One Senate committee, and its watered-down proposal for
health care reform, is the focus of all eyes in Washington this week.
Specifically, the Finance Committee is going through more than 500 amendments to a plan
offered by Sen. Max Baucus of Montana. The
measure would require Americans to buy private health insurance but eliminates
any “public option” designed to compete with the private industry.
Hundreds of the amendments (large pdf) are just noise, including
one-liners aimed at killing any reform at all. Some push a tiny special
interest (i.e. Sen. John Ensign of Nevada seeks Medicare subsidies for a single
type of medical device) or create an election talking point, for instance about
how tough the candidate is on illegal immigration.
Here’s a short rundown of key amendments:
response to a broad outcry from committee members, Baucus has already offered
his own amendment to slightly trim the amount that middle-class families would
have fork over to Blue Cross and friends—about 20% of their income, counting
copays and deductibles. A slew of other amendments, including one from key
Republican Olympia Snowe of Maine, would also aid middle-class affordability,
Public Option. The
current bill outline rejects a public option—a sort of voluntary Medicare
subscription—in favor of weak and unproven “co-ops” that citizens would have to
form themselves. Amendments by Sens. Jay Rockefeller (D-VA) and Charles Schumer
(D-NY) among others would restore a mild public option for individuals and
small businesses. Some Republicans, including Kyl and Orrin Hatch of Utah, want
to kill even the co-op idea. Snowe calls for instituting a public option only
if private insurers fail to make their product “affordable,” however that might
be defined—a so-called trigger option that will seem to some a desirable
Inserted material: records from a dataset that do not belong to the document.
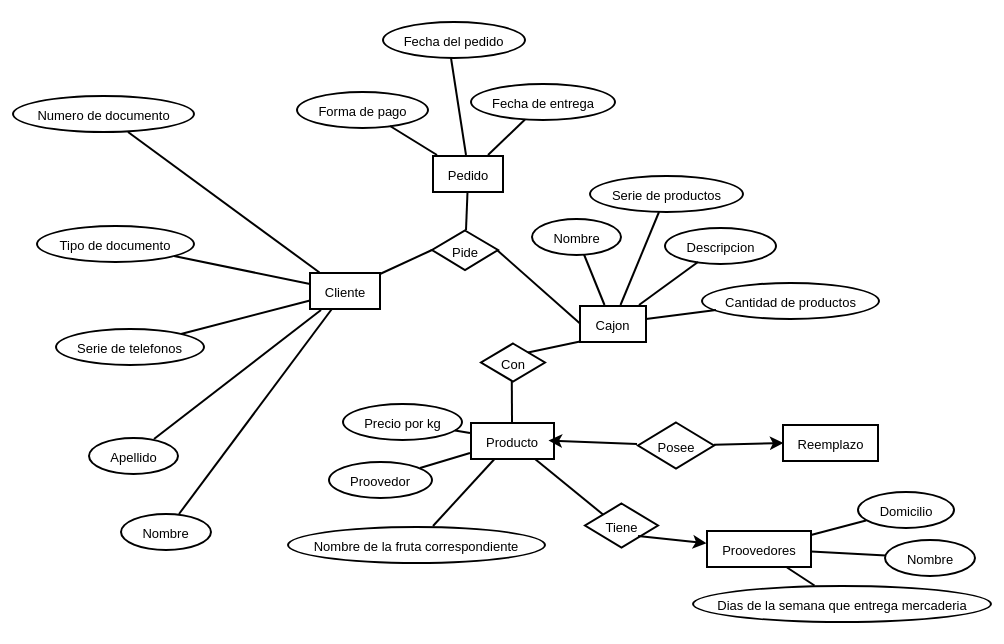
<!DOCTYPE html>
<html lang="es">
<head>
<meta charset="utf-8">
<title>Diagrama entidad-relación de pedidos</title>
<style>
  :root {
    --ink: #000;
    --paper: #fff;
    --stroke: 2px;
  }
  * { box-sizing: border-box; }
  html, body { margin: 0; overflow: hidden; background: var(--paper); }
  .diagram {
    position: relative;
    width: 1004px;
    height: 644px;
    overflow: hidden;
    color: var(--ink);
    font: 13px/15px "Liberation Sans", Arial, sans-serif;
  }
  .node {
    position: absolute;
    left: calc(var(--x) * 1px);
    top: calc(var(--y) * 1px);
    width: calc(var(--w) * 1px);
    height: 38px;
    display: flex;
    align-items: center;
    justify-content: center;
    padding-top: 3px;
    white-space: nowrap;
  }
  .entity, .attribute { border: var(--stroke) solid var(--ink); }
  .attribute { border-radius: 50%; }
  .drawing { position: absolute; inset: 0; }
  .shapes, .links { fill: none; stroke: var(--ink); stroke-width: 2; }
  .arrowhead { fill: var(--ink); }
</style>
</head>
<body>
<main class="diagram">

  <!-- Pedido -->
  <div class="node entity" style="--x:432;--y:155;--w:72">Pedido</div>
  <div class="node attribute" style="--x:381.5;--y:21;--w:144">Fecha del pedido</div>
  <div class="node attribute" style="--x:296;--y:90.5;--w:133">Forma de pago</div>
  <div class="node attribute" style="--x:470;--y:82.5;--w:146">Fecha de entrega</div>

  <!-- Cliente -->
  <div class="node entity" style="--x:309;--y:272;--w:72">Cliente</div>
  <div class="node attribute" style="--x:12;--y:95;--w:183">Numero de documento</div>
  <div class="node attribute" style="--x:35.5;--y:225;--w:159">Tipo de documento</div>
  <div class="node attribute" style="--x:54.5;--y:328;--w:150">Serie de telefonos</div>
  <div class="node attribute" style="--x:88;--y:436.5;--w:91">Apellido</div>
  <div class="node attribute" style="--x:119.5;--y:513;--w:92">Nombre</div>

  <!-- Cajon -->
  <div class="node entity" style="--x:578.5;--y:304.5;--w:68">Cajon</div>
  <div class="node attribute" style="--x:531;--y:217.5;--w:91">Nombre</div>
  <div class="node attribute" style="--x:589;--y:175;--w:155">Serie de productos</div>
  <div class="node attribute" style="--x:664;--y:226.5;--w:113">Descripcion</div>
  <div class="node attribute" style="--x:701;--y:281.5;--w:179">Cantidad de productos</div>

  <!-- Producto -->
  <div class="node entity" style="--x:469.5;--y:421.5;--w:85">Producto</div>
  <div class="node attribute" style="--x:342;--y:403;--w:121">Precio por kg</div>
  <div class="node attribute" style="--x:327.5;--y:461;--w:105">Proovedor</div>
  <div class="node attribute" style="--x:286.5;--y:525.5;--w:259">Nombre de la fruta correspondiente</div>

  <!-- Reemplazo -->
  <div class="node entity" style="--x:782;--y:424;--w:97">Reemplazo</div>

  <!-- Proovedores -->
  <div class="node entity" style="--x:706;--y:530;--w:106">Proovedores</div>
  <div class="node attribute" style="--x:857;--y:490.5;--w:98">Domicilio</div>
  <div class="node attribute" style="--x:884;--y:539;--w:92">Nombre</div>
  <div class="node attribute" style="--x:692;--y:584.5;--w:300">Dias de la semana que entrega mercaderia</div>

  <!-- Relaciones -->
  <div class="node relation" style="--x:431;--y:231.5;--w:68">Pide</div>
  <div class="node relation" style="--x:480;--y:343.5;--w:66">Con</div>
  <div class="node relation" style="--x:637;--y:426.5;--w:78">Posee</div>
  <div class="node relation" style="--x:584;--y:506.5;--w:75">Tiene</div>

  <svg class="drawing" width="1004" height="644" viewBox="0 0 1004 644" aria-hidden="true">
    <defs>
      <marker id="arrow" markerUnits="userSpaceOnUse" markerWidth="16" markerHeight="16" refX="14" refY="8" orient="auto-start-reverse">
        <path class="arrowhead" d="M14 8 L0 15 L3.5 8 L0 1 Z"/>
      </marker>
    </defs>

    <g class="shapes">
      <polygon points="465,230.5 498,250 465,270 432,250"/>
      <polygon points="513,343.5 545,362.5 513,381.5 481,362.5"/>
      <polygon points="676,422.5 714,445.5 676,468.5 638,445.5"/>
      <polygon points="621.5,503.5 658,525.5 621.5,547.5 585,525.5"/>
    </g>

    <g class="links">
      <!-- Pedido -->
      <line x1="451" y1="58" x2="466" y2="155"/>
      <line x1="390" y1="126" x2="437" y2="155"/>
      <line x1="525" y1="119.5" x2="488" y2="155"/>
      <line x1="467.5" y1="192" x2="466" y2="230"/>
      <!-- Cliente -->
      <line x1="128" y1="132" x2="319.5" y2="272.5"/>
      <line x1="174" y1="256" x2="310" y2="284"/>
      <line x1="181" y1="334" x2="310" y2="300.5"/>
      <line x1="154" y1="439" x2="321" y2="310"/>
      <line x1="179" y1="514" x2="331.5" y2="309.5"/>
      <line x1="380" y1="274" x2="432" y2="250"/>
      <!-- Cajon -->
      <line x1="497" y1="250" x2="580" y2="323.5"/>
      <line x1="584" y1="254.5" x2="604.5" y2="305"/>
      <line x1="659" y1="212" x2="620.5" y2="305"/>
      <line x1="698" y1="262" x2="639" y2="305"/>
      <line x1="716" y1="310" x2="646" y2="319"/>
      <line x1="580" y1="341.5" x2="528" y2="352.5"/>
      <!-- Producto -->
      <line x1="511.8" y1="381" x2="512" y2="422"/>
      <line x1="455" y1="430.5" x2="470" y2="433"/>
      <line x1="420" y1="468" x2="470" y2="453"/>
      <line x1="433" y1="526" x2="494.5" y2="459"/>
      <line x1="535" y1="459" x2="603" y2="514.5"/>
      <line x1="559" y1="440.9" x2="637" y2="444"/>
      <line x1="714" y1="444.8" x2="774" y2="443.2"/>
      <!-- Proovedores -->
      <line x1="638" y1="536" x2="697" y2="542.2"/>
      <line x1="866" y1="520.5" x2="811" y2="535"/>
      <line x1="886" y1="555.5" x2="811" y2="551.5"/>
      <line x1="787" y1="567.5" x2="814.5" y2="585.5"/>
    </g>

    <g fill="none">
      <path d="M560 440.9 L548.5 440.4" marker-end="url(#arrow)"/>
      <path d="M773 443.2 L783.5 443" marker-end="url(#arrow)"/>
      <path d="M696 542.1 L706.5 543.2" marker-end="url(#arrow)"/>
    </g>
  </svg>
</main>
</body>
</html>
compromise, but one that would certainly be killed by industry lobbying before
any trigger was pulled.
State patient protections. A long-time pet demand
of conservatives is that insurers be allowed to sell a plan in many states, but
subject to the regulations of only one state of the insurers’ choosing. This
would do away with the Patients’ Bill of Rights laws passed by a majority of states,
including independent medical review of treatment denials or minimum standards
of care. Conservatives including Kyl and Sen. Mike Enzi of Wyoming are carrying
these amendments. On the other side, Sens. John Kerry of Massachusetts, Schumer
and Maria Cantwell of Washington propose amendments to preserve state
protections (in Cantwell’s case, allowing national plans to form but subject to
“all state insurance regulations”). On a related issue, an amendment by Sen.
Bob Menendez (D-NJ) would strengthen the minimum standard for states to aid
individuals to whom insurers deny treatment. The bill as stated by Baucus might or might not allow such interstate policies--it's purposely vague
Insurer rate regulation. This is missing from the Senate debate, but the most effective way to keep
insurance premium increases to a minimum while still allowing insurers a fair profit.
Consumer Watchdog’s model for such regulation is the California law governing
auto and other property and casualty insurers. Insurers have to prove to
regulators that a proposed rate increase is necessary before
imposing the increase. The law, passed by voters in 1998 as Proposition 103,
has saved consumers an estimated $62 billion since it went into effect, while
preserving a competitive market. Consumer Watchdog urges the Senate Finance
Committee to include such regulation in its health reform bill. Vice President
Joe Biden recently discussed rate controls in a speech outlining unaffordable
premium increases that vary wildly from state to state.